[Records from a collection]
=== Section Start ===

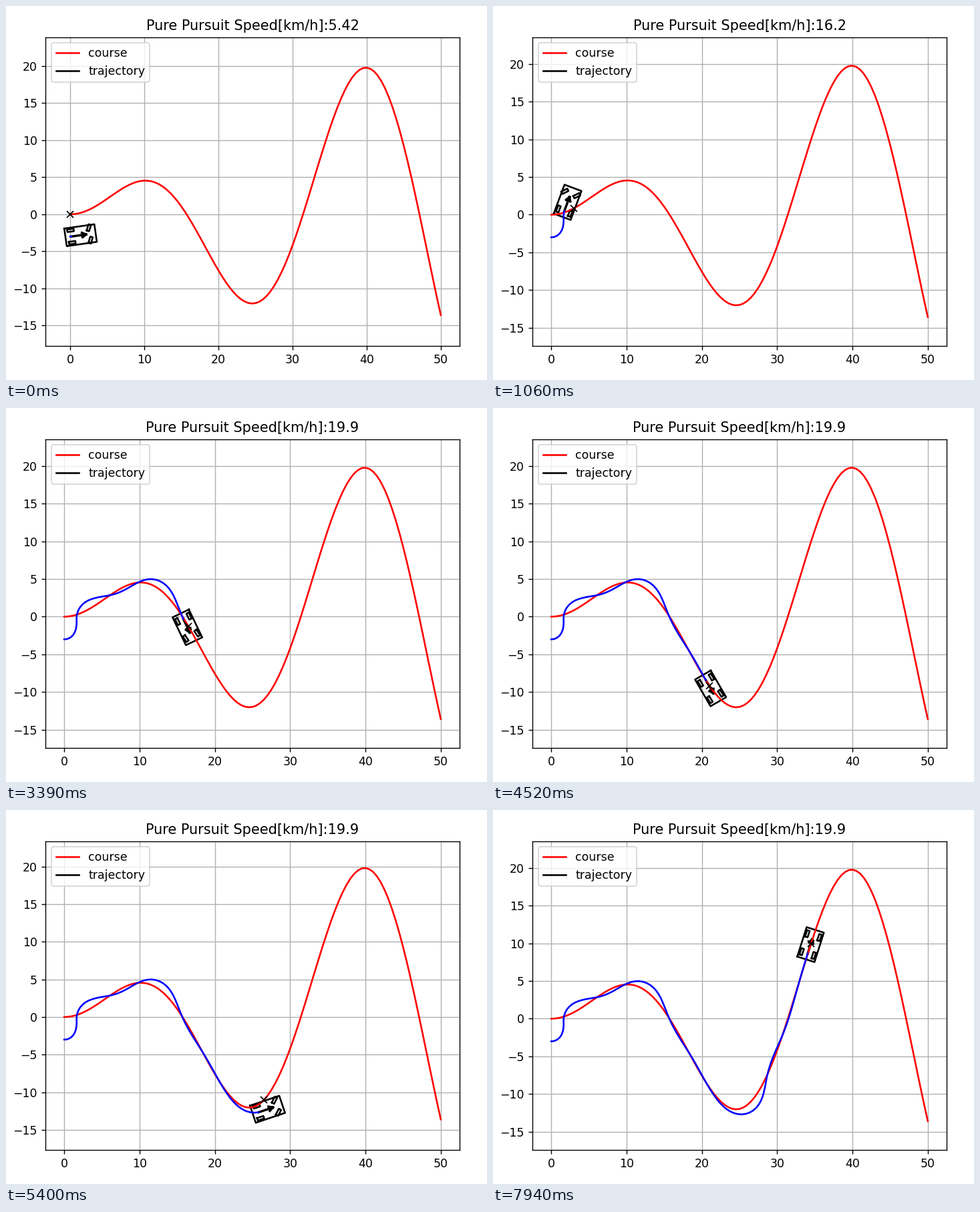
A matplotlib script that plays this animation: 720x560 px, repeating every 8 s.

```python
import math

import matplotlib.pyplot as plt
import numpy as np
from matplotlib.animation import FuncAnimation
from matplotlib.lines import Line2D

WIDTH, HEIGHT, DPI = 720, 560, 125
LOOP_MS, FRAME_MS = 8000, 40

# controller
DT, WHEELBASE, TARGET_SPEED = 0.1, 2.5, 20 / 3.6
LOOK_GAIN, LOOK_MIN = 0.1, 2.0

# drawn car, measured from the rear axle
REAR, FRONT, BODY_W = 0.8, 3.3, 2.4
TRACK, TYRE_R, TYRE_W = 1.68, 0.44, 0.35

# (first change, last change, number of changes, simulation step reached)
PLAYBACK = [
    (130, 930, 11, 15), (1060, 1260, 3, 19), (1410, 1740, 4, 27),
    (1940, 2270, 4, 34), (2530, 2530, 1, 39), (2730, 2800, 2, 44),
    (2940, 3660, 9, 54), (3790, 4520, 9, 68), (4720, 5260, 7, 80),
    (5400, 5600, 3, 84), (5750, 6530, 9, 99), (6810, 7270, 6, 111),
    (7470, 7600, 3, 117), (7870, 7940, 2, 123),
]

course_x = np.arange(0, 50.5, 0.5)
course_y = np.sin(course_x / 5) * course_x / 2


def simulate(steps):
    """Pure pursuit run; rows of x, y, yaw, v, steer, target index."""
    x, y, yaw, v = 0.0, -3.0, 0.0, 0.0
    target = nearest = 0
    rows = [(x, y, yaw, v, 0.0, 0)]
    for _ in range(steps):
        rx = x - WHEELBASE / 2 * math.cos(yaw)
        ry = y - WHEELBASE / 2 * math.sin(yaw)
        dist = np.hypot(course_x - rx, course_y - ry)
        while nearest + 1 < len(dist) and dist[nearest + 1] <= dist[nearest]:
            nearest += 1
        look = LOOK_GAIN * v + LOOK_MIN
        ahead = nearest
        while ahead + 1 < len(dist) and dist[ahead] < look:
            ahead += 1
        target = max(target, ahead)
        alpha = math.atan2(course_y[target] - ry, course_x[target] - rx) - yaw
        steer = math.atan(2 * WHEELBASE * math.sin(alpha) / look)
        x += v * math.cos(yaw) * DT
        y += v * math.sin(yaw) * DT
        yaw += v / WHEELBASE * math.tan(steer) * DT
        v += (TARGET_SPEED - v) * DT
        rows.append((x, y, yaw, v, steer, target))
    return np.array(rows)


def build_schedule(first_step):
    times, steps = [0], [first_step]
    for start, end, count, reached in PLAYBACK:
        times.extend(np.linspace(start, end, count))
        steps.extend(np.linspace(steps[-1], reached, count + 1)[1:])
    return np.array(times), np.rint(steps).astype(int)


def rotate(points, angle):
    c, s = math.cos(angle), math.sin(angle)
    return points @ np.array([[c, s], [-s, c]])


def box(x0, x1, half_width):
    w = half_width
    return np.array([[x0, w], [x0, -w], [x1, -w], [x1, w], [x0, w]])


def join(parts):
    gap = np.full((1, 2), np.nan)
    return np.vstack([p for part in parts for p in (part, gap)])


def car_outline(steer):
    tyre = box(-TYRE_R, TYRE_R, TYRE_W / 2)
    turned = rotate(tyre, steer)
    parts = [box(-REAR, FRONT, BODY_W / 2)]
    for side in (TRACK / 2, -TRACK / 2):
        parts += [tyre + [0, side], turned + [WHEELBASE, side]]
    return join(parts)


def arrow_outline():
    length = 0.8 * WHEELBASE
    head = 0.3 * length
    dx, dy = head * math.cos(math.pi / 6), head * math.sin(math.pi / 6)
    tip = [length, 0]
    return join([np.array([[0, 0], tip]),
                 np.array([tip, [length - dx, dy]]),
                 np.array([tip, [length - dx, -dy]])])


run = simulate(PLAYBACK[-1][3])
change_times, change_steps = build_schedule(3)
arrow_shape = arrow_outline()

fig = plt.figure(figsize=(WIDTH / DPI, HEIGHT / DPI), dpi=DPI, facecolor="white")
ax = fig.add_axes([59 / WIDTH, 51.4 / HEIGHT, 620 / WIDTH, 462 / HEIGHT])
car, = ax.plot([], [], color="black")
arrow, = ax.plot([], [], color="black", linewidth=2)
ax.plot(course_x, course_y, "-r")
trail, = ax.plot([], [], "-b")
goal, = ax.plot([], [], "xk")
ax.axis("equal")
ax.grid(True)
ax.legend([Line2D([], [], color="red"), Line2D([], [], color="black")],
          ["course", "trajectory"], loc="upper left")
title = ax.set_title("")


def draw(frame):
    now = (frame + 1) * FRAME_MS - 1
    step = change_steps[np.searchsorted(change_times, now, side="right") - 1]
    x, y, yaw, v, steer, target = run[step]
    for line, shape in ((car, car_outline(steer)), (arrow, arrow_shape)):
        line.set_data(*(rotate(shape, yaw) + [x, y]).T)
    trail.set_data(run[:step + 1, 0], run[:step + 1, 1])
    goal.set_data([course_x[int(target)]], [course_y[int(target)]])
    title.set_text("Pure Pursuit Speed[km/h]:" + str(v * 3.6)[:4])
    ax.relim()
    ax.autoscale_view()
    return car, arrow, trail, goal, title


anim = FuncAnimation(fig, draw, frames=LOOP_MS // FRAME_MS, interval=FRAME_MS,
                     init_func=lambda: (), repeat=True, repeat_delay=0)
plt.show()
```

=== Section End ===
=== Section Start ===

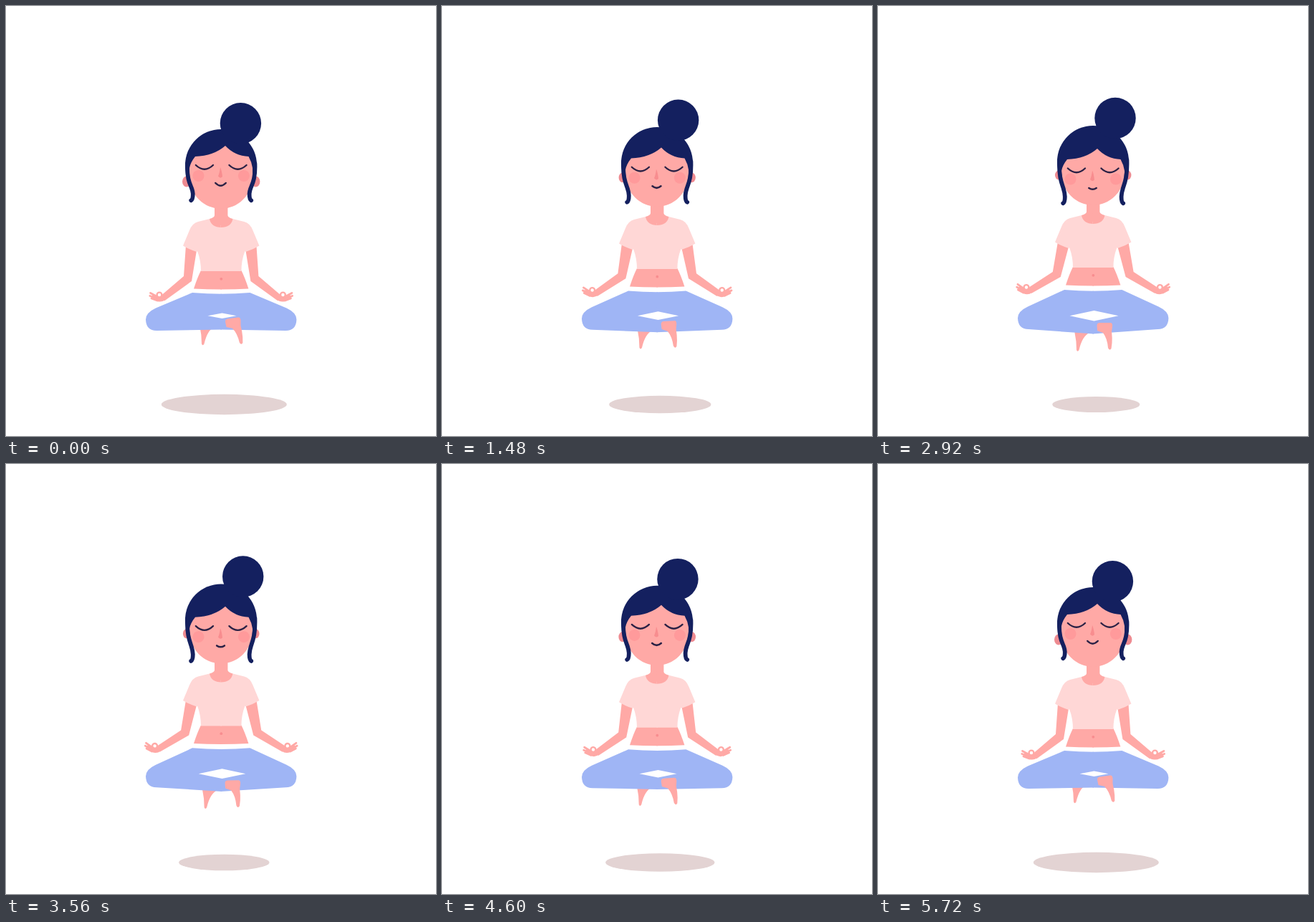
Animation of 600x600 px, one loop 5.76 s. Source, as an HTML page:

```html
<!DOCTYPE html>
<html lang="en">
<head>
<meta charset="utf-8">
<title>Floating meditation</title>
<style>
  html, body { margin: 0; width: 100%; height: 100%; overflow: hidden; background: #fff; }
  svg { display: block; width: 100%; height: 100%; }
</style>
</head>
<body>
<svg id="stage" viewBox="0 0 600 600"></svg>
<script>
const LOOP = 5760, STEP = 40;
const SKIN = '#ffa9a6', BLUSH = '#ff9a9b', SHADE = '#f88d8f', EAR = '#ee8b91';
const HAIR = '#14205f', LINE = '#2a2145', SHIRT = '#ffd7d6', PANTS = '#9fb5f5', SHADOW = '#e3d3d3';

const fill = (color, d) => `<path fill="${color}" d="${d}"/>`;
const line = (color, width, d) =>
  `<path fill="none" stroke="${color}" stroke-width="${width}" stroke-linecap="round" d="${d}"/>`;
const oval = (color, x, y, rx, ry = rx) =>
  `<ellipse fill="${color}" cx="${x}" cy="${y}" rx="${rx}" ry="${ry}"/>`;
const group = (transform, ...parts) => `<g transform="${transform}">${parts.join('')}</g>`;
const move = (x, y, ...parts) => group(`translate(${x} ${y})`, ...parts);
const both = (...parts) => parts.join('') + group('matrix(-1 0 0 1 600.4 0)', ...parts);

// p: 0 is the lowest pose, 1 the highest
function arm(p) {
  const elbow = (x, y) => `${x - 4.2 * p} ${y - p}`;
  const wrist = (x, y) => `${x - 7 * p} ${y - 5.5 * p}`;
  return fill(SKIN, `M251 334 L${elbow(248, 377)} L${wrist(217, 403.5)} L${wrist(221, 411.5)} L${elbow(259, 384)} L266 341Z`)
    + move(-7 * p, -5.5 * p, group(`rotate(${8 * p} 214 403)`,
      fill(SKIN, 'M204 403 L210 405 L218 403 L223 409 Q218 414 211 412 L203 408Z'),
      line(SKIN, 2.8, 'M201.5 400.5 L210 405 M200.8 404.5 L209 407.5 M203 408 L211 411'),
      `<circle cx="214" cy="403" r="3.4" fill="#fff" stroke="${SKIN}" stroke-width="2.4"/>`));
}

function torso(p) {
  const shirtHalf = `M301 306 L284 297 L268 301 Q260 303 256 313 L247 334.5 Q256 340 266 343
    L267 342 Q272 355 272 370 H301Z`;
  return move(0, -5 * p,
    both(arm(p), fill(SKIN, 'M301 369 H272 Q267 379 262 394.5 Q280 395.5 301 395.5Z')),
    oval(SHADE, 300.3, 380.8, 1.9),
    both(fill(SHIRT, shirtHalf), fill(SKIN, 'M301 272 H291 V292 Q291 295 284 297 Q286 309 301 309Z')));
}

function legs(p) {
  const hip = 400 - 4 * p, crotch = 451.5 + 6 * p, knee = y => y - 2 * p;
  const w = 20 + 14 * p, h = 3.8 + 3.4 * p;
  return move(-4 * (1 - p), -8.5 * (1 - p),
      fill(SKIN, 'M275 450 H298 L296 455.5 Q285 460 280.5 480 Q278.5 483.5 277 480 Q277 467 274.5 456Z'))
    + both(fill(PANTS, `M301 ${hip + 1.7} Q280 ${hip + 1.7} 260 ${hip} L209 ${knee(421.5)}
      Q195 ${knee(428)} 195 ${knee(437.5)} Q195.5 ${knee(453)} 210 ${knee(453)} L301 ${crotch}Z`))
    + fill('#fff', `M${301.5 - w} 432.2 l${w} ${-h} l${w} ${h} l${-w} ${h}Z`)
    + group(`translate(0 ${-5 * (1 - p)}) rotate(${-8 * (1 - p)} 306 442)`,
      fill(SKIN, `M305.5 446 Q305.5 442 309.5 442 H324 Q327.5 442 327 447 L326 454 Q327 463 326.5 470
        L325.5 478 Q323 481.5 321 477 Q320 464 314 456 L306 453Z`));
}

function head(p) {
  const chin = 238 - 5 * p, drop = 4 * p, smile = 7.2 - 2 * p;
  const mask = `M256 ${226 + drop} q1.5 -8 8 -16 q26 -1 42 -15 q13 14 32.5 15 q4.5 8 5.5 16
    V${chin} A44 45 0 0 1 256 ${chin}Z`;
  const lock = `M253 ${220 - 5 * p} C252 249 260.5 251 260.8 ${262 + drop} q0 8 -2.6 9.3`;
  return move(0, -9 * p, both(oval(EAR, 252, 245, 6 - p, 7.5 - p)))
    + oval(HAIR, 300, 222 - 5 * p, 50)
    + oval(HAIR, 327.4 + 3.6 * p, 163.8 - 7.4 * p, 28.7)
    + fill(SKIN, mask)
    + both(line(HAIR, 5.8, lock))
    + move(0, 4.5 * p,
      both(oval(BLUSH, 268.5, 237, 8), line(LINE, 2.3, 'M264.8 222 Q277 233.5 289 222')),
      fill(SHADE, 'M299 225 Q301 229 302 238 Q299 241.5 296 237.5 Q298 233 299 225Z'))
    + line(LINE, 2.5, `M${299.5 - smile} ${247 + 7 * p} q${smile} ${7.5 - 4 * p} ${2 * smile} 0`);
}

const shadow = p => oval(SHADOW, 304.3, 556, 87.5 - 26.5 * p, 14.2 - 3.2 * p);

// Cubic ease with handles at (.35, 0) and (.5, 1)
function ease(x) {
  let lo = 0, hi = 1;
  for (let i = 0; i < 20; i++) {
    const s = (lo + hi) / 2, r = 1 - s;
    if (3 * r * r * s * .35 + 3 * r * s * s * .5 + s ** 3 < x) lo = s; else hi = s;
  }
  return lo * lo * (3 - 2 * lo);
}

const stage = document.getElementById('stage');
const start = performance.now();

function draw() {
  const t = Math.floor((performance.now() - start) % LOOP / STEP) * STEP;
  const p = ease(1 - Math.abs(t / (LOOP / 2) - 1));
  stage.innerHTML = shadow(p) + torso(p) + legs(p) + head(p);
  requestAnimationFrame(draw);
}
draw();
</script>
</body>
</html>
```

=== Section End ===

■ **Try it**: Among the lines above, find those containing the word "SKIN" and copy each.

■ **Written solution**:
const SKIN = '#ffa9a6', BLUSH = '#ff9a9b', SHADE = '#f88d8f', EAR = '#ee8b91';
  return fill(SKIN, `M251 334 L${elbow(248, 377)} L${wrist(217, 403.5)} L${wrist(221, 411.5)} L${elbow(259, 384)} L266 341Z`)
      fill(SKIN, 'M204 403 L210 405 L218 403 L223 409 Q218 414 211 412 L203 408Z'),
      line(SKIN, 2.8, 'M201.5 400.5 L210 405 M200.8 404.5 L209 407.5 M203 408 L211 411'),
      `<circle cx="214" cy="403" r="3.4" fill="#fff" stroke="${SKIN}" stroke-width="2.4"/>`));
    both(arm(p), fill(SKIN, 'M301 369 H272 Q267 379 262 394.5 Q280 395.5 301 395.5Z')),
    both(fill(SHIRT, shirtHalf), fill(SKIN, 'M301 272 H291 V292 Q291 295 284 297 Q286 309 301 309Z')));
      fill(SKIN, 'M275 450 H298 L296 455.5 Q285 460 280.5 480 Q278.5 483.5 277 480 Q277 467 274.5 456Z'))
      fill(SKIN, `M305.5 446 Q305.5 442 309.5 442 H324 Q327.5 442 327 447 L326 454 Q327 463 326.5 470
    + fill(SKIN, mask)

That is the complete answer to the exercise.